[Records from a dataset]
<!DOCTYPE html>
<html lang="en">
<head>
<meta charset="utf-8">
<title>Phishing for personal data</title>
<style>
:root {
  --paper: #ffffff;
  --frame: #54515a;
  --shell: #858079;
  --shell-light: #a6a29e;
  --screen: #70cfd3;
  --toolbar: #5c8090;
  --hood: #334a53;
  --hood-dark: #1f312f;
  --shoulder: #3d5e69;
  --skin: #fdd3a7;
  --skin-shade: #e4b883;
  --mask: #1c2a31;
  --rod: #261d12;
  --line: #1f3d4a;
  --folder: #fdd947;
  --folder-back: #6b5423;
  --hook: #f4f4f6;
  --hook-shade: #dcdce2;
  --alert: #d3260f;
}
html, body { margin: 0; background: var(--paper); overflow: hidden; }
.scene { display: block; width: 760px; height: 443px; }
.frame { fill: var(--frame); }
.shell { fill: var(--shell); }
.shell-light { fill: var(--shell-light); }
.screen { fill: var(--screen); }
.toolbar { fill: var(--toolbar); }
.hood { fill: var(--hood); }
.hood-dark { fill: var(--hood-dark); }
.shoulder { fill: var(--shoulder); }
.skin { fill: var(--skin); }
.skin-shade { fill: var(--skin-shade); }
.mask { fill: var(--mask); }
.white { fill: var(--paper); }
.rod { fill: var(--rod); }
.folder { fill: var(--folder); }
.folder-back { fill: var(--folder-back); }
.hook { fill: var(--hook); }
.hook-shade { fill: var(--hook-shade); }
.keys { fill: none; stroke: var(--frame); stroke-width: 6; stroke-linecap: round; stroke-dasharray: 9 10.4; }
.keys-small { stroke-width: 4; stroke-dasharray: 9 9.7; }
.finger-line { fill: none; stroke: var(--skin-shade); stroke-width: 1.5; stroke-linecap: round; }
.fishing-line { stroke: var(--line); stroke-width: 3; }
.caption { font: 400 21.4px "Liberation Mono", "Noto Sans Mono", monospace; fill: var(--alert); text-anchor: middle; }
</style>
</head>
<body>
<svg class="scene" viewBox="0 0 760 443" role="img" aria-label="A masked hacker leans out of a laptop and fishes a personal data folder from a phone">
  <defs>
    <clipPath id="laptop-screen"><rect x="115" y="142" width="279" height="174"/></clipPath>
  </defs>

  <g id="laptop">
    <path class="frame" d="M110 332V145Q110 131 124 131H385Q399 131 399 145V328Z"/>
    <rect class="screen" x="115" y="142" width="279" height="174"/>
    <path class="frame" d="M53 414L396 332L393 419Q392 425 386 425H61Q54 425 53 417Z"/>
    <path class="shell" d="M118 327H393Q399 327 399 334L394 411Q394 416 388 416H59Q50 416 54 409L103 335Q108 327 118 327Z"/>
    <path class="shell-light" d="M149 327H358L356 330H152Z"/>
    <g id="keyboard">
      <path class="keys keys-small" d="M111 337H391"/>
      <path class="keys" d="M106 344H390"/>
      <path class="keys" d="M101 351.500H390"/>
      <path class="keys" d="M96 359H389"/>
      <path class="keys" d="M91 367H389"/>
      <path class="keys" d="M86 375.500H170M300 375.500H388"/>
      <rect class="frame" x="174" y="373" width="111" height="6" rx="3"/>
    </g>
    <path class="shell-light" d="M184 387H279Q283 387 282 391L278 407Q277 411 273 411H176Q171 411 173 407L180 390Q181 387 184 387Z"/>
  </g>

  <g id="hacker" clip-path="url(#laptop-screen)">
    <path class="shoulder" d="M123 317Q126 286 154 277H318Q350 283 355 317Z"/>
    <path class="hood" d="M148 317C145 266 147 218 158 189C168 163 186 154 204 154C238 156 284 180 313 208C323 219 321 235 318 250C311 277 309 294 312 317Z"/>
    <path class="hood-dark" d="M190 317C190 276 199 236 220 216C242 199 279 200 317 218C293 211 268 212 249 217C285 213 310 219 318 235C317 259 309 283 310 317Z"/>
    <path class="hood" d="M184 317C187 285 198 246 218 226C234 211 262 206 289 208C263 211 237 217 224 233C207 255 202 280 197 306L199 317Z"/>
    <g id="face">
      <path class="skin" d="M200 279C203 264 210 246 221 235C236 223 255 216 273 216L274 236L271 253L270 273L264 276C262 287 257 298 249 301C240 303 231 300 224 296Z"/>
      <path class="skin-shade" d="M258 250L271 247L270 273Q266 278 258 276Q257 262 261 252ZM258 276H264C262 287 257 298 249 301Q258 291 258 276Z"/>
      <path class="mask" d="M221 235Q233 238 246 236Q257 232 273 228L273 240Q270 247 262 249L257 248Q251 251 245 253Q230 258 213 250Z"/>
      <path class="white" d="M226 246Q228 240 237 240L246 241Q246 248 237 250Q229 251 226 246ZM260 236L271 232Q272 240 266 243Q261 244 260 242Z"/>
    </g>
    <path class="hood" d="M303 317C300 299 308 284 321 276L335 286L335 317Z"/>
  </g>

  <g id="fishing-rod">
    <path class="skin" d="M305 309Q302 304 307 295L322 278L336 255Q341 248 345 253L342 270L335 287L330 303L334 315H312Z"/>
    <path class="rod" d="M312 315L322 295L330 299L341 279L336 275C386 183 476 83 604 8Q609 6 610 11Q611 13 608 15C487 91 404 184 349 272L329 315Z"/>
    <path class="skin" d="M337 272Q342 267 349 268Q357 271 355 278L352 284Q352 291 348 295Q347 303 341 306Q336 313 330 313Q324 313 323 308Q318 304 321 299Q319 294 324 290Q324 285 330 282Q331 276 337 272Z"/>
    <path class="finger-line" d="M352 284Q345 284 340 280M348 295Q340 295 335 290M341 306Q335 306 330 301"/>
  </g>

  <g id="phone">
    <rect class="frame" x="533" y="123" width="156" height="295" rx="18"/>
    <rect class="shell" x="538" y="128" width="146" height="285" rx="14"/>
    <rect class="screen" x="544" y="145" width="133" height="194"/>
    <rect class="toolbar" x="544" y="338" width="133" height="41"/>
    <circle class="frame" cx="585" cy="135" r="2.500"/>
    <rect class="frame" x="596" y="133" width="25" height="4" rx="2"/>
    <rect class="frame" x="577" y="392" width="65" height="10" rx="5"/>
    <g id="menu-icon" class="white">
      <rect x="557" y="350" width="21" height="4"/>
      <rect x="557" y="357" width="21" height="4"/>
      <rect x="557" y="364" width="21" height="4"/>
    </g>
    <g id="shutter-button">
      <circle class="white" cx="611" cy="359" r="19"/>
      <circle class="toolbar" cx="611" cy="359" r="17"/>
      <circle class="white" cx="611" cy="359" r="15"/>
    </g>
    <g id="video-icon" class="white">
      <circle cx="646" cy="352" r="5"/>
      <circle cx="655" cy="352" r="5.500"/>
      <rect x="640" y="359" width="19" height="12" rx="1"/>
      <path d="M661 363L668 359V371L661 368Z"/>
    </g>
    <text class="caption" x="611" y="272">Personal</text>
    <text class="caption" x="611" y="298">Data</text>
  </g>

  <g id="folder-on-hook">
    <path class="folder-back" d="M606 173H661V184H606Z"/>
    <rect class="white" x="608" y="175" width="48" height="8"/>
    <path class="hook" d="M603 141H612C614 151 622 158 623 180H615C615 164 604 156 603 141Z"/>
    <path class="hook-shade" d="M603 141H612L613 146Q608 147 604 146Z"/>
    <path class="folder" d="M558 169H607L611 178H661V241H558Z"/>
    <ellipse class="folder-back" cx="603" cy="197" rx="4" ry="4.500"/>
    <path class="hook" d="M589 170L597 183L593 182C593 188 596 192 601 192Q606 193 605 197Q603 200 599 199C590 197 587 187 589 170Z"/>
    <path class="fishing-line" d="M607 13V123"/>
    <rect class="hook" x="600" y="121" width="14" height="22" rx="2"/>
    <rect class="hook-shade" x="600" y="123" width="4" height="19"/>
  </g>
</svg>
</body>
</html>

> **PROBLEM STATEMENT**: Would you copy out each line of the records above where the word "dark" occurs?

> **EXERCISE ANSWER**:
  --hood-dark: #1f312f;
.hood-dark { fill: var(--hood-dark); }
    <path class="hood-dark" d="M190 317C190 276 199 236 220 216C242 199 279 200 317 218C293 211 268 212 249 217C285 213 310 219 318 235C317 259 309 283 310 317Z"/>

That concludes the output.